shûr , shōōr ( שׁוּר , shūr  ; Σούρ , Soūr ): The name of a desert East of the Gulf of Suez. The word means a "wall," and may probably refer to the mountain wall of the Tı̂h plateau as visible from the shore plains. In   Genesis 16:7 Hagar at Kadesh ( ‛Ain Ḳadı̂s ) (see  Genesis 16:14 ) is said to have been "in the way to Shur." Abraham also lived "between Kadesh and Shur" ( Genesis 20:1 ). The position of Shur is defined ( Genesis 25:18 ) as being "opposite Egypt on the way to Assyria." After crossing the Red Sea ( Exodus 15:4 ) the Hebrews entered the desert of Shur ( Exodus 15:22 ), which extended southward a distance of three days' journey. It is again noticed ( 1 Samuel 15:7 ) as being opposite Egypt, and ( 1 Samuel 27:8 ) as near Egypt. There is thus no doubt of its situation, on the East of the Red Sea, and of the Bitter Lakes.

Brugsch, however, proposed to regard Shur ("the wall") as equivalent to the Egyptian anbu ("wall"), the name of a fortification of some kind apparently near Kantarah (see Migdol (2)), probably barring the entrance to Egypt on the road from Pelusium to Zoan. The extent of this "wall" is unknown, but Brugsch connects it with the wall mentioned by Diodorus Siculus (i. 4) who wrote about 8 BC, and who attributed it to Sesostris (probably Rameses II) who defended "the east side of Egypt against the irruptions of the Syrians and Arabians, by a wall drawn from Pelusium through the deserts as far as to Heliopolis, for a space of 1,500 furlongs." Heliopolis lies 90 miles (not 188) Southwest of Pelusium: this wall, if it existed at all, would have run on the edge of the desert which extends North of Wâdy Tumeilât from Ḳanṭarah to Tell el - Kebı̂r  ; but this line, on the borders of Goshen, is evidently much too far West to have any connection with the desert of Shur East of the Gulf of Suez. See Budge, Hist. Egypt , 90; Brugsch, Egypt under the Pharaohs , abridged edition, 320.

Kitto's Popular Cyclopedia of Biblial Literature [11]

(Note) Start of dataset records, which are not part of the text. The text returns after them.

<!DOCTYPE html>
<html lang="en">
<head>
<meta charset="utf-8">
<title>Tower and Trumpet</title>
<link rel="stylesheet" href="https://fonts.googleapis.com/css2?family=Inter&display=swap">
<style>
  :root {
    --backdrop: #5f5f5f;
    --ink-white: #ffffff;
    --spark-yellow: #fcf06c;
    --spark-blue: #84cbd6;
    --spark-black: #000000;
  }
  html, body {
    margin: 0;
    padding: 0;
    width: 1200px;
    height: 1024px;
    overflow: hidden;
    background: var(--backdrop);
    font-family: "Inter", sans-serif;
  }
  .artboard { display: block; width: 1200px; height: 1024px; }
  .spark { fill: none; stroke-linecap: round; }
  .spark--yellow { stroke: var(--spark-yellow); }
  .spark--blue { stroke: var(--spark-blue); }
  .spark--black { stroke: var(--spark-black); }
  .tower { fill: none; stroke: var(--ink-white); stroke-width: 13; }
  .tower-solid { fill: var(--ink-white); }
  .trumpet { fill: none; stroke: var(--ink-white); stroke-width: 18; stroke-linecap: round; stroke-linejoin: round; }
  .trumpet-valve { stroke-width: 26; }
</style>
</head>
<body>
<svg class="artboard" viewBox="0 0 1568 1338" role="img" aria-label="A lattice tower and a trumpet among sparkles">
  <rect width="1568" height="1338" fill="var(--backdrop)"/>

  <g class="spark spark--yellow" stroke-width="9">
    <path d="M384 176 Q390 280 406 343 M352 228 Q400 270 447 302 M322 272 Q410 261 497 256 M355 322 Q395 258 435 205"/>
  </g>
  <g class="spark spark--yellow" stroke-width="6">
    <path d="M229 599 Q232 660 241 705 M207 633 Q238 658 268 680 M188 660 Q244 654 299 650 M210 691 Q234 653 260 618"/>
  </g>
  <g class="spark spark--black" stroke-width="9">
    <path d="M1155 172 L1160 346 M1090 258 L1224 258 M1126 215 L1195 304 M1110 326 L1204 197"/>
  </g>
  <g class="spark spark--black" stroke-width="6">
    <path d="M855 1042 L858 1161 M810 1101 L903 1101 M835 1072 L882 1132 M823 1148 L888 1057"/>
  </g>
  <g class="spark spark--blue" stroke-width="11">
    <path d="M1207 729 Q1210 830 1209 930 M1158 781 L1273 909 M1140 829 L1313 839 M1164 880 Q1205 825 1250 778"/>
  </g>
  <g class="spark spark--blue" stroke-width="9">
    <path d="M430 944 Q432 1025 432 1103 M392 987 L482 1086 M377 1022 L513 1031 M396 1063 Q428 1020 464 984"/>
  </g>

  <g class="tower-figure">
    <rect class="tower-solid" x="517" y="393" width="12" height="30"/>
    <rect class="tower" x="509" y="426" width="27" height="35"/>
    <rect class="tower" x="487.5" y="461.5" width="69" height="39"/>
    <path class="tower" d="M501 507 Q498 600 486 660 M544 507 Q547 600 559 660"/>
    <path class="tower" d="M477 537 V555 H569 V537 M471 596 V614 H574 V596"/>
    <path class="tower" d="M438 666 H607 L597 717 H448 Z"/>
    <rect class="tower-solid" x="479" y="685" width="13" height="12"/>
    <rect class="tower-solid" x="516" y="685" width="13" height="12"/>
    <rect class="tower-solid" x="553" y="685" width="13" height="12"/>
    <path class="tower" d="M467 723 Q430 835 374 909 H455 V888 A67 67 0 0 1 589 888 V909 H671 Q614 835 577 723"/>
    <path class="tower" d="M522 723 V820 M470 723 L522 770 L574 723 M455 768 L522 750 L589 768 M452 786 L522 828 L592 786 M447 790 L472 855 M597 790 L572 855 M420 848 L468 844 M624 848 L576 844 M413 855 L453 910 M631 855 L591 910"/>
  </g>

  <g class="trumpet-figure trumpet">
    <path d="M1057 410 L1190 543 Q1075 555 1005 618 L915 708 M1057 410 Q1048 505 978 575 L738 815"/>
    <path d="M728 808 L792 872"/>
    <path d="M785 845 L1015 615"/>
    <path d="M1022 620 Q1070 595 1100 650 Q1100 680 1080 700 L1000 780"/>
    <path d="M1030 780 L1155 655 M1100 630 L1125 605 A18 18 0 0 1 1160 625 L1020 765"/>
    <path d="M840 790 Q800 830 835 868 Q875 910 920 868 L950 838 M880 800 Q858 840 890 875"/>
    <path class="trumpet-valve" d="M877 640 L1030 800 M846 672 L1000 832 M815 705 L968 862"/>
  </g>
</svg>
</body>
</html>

Shur, a city on the confines of Egypt and Palestine (;;;; ). Josephus makes it the same as Pelusium (Antiq. vi. 7. 3; comp. ) but this city bore among the Hebrews the name of Sin. More probably Shur was somewhere in the vicinity of the modern Suez. The desert extending from the borders of Palestine to Shur, is called in , the 'desert of Shur,' but in , the 'desert of Etham.'